Ph.D., University of Connecticut
Areas of Specialty
Constitutional History of the US; Early American History; Public and Local History; Slavery in New England: Social and Cultural History of New England, History of the Family
Current Research Interests
Uncovering the lives of people of color in Connecticut in the 18th and 19th century
Biography, Selected Publications, and Philosophy of History
Nancy Steenburg has been teaching history at UConn for nearly thirty years, for the past 27 at the UConn Avery Point campus. She has a Ph.D. in American History from the University of Connecticut, as well as an M.A. in American History from Trinity College in Hartford. Her undergraduate degree is in history from Radcliffe College, Harvard University. Her research specialties include 17th, 18th, and 19th-century American social, cultural, and legal history, the history of New England, and women’s history. At UConn she has taught many different courses, including a special-topics course on the history of Antarctic Exploration. Her doctoral dissertation was an analysis of children and the criminal law in Connecticut from its founding to the 1850s. This was published by Routledge in 2005: Children and the Criminal Law in Connecticut: 1635 to 1854. The book won the 2006 Association for the Study of Connecticut History Homer D. Babbidge, Jr. Award for the best book on Connecticut history in the prior year. Her M.A. thesis was on local and county court litigation in Windham County in the early 1700s, and her undergraduate thesis was on US Bureau of Indian Affairs policy for the Navajo during the New Deal.
Steenburg has served as the president of the Association for the Study of Connecticut History, president of the New London County Historical Society, president of Connecticut Coalition for the Study of Public History, and as editor of Connecticut History Review, the only scholarly journal on Connecticut history.
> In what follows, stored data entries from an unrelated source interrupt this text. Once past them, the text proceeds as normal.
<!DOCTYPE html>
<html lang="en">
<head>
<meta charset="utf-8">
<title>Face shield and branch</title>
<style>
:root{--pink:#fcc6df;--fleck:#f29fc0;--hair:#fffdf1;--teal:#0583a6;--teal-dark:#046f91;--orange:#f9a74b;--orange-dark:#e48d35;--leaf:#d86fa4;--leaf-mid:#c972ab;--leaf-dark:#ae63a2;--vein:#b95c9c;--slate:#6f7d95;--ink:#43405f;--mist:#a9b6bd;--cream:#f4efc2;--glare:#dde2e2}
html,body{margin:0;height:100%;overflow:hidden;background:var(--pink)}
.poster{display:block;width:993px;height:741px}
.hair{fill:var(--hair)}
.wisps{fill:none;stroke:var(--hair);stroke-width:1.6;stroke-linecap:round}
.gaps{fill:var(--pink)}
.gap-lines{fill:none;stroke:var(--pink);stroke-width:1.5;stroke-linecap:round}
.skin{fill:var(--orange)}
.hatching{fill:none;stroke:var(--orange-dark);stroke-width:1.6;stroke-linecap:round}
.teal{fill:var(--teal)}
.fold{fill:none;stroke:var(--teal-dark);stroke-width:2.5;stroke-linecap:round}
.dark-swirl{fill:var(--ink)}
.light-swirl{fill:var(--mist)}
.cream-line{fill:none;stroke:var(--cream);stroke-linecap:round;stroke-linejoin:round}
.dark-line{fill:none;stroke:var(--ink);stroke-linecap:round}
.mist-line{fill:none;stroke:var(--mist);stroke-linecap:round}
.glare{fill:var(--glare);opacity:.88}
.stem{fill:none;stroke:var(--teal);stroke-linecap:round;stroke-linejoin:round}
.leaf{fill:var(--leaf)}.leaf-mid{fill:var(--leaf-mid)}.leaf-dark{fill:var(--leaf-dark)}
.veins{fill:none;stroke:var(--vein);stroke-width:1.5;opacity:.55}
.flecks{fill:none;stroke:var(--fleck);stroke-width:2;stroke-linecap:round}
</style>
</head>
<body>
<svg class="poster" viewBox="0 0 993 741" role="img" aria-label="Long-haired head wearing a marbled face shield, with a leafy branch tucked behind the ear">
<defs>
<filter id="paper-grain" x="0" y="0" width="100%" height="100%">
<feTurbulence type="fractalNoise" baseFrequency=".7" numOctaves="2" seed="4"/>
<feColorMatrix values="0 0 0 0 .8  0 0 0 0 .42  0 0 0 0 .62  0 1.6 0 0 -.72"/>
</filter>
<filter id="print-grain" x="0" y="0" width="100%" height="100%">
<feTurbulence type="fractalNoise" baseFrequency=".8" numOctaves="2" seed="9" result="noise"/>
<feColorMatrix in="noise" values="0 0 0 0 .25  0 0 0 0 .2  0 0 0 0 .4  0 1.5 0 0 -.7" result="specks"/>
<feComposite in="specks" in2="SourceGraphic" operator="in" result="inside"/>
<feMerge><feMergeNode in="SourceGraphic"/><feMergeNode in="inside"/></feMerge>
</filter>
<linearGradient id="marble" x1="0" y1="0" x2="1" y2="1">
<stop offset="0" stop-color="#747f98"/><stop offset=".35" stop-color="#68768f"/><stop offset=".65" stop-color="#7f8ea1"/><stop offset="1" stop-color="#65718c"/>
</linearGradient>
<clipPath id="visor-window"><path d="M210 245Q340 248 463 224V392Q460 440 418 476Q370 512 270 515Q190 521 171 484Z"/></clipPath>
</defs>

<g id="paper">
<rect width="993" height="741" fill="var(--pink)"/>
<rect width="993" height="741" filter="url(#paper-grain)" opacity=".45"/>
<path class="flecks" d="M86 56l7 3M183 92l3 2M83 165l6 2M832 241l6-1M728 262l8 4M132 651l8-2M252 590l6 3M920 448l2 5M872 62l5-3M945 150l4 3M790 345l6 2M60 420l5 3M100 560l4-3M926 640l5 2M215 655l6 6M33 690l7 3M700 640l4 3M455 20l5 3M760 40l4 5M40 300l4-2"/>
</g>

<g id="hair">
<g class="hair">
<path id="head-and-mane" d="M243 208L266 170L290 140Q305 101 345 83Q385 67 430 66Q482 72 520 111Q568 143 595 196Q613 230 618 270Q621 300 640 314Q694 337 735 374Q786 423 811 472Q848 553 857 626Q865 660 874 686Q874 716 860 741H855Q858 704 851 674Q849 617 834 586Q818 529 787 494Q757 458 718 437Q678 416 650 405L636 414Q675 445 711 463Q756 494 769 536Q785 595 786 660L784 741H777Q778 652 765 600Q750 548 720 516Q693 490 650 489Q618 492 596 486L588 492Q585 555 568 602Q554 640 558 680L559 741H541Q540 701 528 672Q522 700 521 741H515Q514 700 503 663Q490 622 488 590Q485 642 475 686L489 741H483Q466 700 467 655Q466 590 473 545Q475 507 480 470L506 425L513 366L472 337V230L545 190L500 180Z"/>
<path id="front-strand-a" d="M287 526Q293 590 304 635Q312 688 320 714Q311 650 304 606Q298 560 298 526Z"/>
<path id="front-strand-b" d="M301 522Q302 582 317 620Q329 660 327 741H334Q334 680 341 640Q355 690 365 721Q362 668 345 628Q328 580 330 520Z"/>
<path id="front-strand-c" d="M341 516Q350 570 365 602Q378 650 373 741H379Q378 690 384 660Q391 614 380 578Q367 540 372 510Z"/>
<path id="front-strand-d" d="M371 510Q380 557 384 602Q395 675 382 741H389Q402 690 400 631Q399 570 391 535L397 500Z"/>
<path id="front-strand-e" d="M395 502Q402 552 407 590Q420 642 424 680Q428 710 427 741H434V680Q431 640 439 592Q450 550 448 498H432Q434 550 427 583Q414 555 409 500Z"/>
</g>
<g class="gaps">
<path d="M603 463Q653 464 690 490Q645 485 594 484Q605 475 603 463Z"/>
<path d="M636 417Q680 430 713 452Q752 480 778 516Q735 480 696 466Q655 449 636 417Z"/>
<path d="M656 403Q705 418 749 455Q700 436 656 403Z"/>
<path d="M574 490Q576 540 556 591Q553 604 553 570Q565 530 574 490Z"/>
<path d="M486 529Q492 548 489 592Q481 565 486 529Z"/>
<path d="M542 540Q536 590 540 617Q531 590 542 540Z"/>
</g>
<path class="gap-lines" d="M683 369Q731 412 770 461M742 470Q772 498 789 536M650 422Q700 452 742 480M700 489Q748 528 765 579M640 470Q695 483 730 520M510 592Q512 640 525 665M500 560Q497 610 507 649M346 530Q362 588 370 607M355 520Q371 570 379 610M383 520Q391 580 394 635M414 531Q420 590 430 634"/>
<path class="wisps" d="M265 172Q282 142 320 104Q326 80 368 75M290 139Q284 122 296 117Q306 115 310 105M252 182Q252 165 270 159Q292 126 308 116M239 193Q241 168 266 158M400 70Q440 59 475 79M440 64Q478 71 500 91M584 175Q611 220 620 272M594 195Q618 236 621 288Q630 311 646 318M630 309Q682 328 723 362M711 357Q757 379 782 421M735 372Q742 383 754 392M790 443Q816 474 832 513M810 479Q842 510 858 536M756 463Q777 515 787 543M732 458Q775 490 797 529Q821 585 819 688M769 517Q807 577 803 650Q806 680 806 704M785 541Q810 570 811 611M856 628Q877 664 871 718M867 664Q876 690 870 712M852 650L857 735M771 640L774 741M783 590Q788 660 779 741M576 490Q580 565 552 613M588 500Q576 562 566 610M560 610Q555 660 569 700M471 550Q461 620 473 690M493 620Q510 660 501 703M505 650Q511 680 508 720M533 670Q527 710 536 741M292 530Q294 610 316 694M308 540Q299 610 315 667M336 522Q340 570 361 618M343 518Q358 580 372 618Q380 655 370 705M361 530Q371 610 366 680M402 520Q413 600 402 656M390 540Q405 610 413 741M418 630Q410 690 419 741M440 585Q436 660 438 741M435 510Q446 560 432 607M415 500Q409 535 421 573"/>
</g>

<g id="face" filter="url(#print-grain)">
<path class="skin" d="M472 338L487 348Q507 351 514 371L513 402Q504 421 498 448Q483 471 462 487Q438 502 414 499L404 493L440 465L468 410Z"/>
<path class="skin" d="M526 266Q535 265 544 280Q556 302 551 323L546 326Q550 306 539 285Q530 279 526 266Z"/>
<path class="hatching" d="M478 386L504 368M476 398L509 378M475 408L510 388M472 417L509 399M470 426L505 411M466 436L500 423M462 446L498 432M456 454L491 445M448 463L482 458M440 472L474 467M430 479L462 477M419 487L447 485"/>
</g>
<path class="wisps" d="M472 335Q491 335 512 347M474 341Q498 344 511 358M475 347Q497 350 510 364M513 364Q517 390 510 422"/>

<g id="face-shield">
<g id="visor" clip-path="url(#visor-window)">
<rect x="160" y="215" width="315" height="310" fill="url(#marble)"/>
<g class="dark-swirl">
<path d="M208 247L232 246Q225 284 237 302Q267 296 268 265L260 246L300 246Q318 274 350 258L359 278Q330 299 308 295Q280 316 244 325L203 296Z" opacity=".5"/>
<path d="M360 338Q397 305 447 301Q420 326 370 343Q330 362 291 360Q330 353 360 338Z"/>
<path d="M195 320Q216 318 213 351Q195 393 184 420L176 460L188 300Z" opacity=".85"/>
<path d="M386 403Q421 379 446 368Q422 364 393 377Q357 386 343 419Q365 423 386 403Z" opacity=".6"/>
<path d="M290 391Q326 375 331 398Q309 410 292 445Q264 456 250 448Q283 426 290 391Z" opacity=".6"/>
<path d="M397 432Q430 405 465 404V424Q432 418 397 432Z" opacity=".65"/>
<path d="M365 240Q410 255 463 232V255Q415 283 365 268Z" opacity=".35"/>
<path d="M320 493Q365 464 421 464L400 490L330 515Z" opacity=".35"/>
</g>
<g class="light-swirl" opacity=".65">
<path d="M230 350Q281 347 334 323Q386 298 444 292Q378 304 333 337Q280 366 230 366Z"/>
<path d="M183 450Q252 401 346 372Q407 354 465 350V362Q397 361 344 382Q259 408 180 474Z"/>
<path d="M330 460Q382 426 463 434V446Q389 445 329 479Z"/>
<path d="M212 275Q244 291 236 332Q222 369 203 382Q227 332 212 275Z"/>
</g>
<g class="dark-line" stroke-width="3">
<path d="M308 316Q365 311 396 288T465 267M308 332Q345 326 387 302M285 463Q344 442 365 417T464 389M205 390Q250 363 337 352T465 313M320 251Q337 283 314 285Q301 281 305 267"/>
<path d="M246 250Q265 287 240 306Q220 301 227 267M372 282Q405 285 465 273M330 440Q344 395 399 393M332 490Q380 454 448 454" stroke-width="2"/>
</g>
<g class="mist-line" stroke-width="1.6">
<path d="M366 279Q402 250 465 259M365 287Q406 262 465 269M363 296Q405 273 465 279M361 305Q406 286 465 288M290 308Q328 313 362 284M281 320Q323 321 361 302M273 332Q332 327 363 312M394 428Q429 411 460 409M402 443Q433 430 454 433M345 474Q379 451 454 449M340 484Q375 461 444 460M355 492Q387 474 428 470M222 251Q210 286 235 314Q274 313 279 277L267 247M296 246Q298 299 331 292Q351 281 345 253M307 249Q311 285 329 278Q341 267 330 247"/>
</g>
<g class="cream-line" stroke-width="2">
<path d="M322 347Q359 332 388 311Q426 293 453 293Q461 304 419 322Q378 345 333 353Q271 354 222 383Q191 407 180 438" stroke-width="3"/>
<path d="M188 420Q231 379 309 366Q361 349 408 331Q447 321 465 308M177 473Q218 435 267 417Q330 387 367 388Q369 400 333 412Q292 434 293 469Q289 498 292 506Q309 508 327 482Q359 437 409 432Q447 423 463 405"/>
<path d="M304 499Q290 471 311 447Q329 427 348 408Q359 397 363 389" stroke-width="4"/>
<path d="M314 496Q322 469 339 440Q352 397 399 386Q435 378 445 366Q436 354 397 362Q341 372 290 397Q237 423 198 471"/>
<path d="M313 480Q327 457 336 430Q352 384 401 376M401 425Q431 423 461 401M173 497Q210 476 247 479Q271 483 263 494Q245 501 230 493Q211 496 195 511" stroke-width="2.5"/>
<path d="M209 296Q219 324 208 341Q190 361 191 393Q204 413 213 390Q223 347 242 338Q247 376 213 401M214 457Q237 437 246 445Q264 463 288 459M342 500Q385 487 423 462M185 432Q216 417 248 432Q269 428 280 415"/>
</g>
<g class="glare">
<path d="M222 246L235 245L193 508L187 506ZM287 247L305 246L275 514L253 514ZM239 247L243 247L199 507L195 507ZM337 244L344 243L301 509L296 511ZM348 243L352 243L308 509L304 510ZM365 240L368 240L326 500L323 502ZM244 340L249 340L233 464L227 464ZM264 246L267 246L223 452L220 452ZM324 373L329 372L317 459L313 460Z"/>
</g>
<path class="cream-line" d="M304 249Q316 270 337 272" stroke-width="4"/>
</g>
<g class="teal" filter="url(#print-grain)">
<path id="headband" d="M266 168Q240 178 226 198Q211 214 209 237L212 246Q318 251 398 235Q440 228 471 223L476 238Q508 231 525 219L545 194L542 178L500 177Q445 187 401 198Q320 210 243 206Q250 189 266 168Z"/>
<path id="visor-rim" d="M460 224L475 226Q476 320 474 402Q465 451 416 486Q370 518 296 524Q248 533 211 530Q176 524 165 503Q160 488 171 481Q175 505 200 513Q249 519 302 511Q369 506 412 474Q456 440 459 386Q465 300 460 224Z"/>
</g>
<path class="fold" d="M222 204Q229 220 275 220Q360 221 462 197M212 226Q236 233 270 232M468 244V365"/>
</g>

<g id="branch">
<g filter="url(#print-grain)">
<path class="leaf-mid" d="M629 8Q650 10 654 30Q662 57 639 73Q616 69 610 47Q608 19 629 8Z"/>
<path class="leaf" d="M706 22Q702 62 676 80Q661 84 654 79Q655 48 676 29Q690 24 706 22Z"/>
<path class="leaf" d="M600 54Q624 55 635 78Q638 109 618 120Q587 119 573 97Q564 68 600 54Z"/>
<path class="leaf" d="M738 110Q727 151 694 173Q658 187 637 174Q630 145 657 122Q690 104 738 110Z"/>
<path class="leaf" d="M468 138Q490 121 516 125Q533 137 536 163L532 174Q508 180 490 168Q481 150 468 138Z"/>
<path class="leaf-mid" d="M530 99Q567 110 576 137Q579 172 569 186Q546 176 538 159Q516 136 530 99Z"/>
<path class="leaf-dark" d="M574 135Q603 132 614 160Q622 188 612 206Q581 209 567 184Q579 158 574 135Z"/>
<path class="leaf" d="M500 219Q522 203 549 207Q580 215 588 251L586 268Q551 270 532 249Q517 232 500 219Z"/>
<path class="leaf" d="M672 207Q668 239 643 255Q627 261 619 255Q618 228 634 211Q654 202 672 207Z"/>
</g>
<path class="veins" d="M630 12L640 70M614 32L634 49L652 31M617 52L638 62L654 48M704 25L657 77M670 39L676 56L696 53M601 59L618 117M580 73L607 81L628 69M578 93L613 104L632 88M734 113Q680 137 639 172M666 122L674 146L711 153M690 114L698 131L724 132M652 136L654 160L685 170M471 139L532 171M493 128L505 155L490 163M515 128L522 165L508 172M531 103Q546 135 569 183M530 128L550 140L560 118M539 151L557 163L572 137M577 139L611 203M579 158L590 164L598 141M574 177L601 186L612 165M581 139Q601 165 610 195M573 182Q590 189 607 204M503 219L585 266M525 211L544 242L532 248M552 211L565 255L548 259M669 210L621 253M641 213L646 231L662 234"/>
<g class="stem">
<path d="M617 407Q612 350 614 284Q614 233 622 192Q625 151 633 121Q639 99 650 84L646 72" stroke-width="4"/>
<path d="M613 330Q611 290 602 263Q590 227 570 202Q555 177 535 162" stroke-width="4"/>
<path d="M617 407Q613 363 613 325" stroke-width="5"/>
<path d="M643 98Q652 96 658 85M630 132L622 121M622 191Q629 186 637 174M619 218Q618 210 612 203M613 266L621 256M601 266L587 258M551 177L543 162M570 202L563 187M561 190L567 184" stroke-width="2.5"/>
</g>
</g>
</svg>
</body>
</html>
She has also served on the board of the Stonington Historical Society.
Most of her published articles have been about various aspects of Connecticut history – some have appeared in Connecticut History Review, Connecticut Explored, and the newsletters of both the New London County Historical Society and the Stonington Historical Society, and she has chapters in several published books.
In 2019 she was the principal investigator for extensive archival research on Venture Smith as a part of a project of the Stonington Historical Society, funded by the State of Connecticut – a project that has resulted in a permanent exhibit on the life of Venture Smith and the 18th-century minority community in Southeastern Connecticut. She regularly takes the Stonington High School local history class and other interested groups out to the site of Venture’s homestead in Stonington, deep in the wood of the 1000-acre Barn Island Preserve.
Steenburg has always loved history for its ability to uncover unknown, lost, or hidden facts, but more for its challenge to the status quo. She has often supervised internships for Avery Point students to delve into the primary documents and material culture collections of local historical societies. Her stress in teaching history is to teach her students how to think, to analyze, and to challenge the existing narrative. To her, this is more important than ever in the era of “fake news”.
|Mailing Address||UConn-Avery Point, 1084 Shennecossett Road, Groton CT 06340|
|Campus||Campus: Avery Point|
|Office Hours||Fall 2023: by appointment|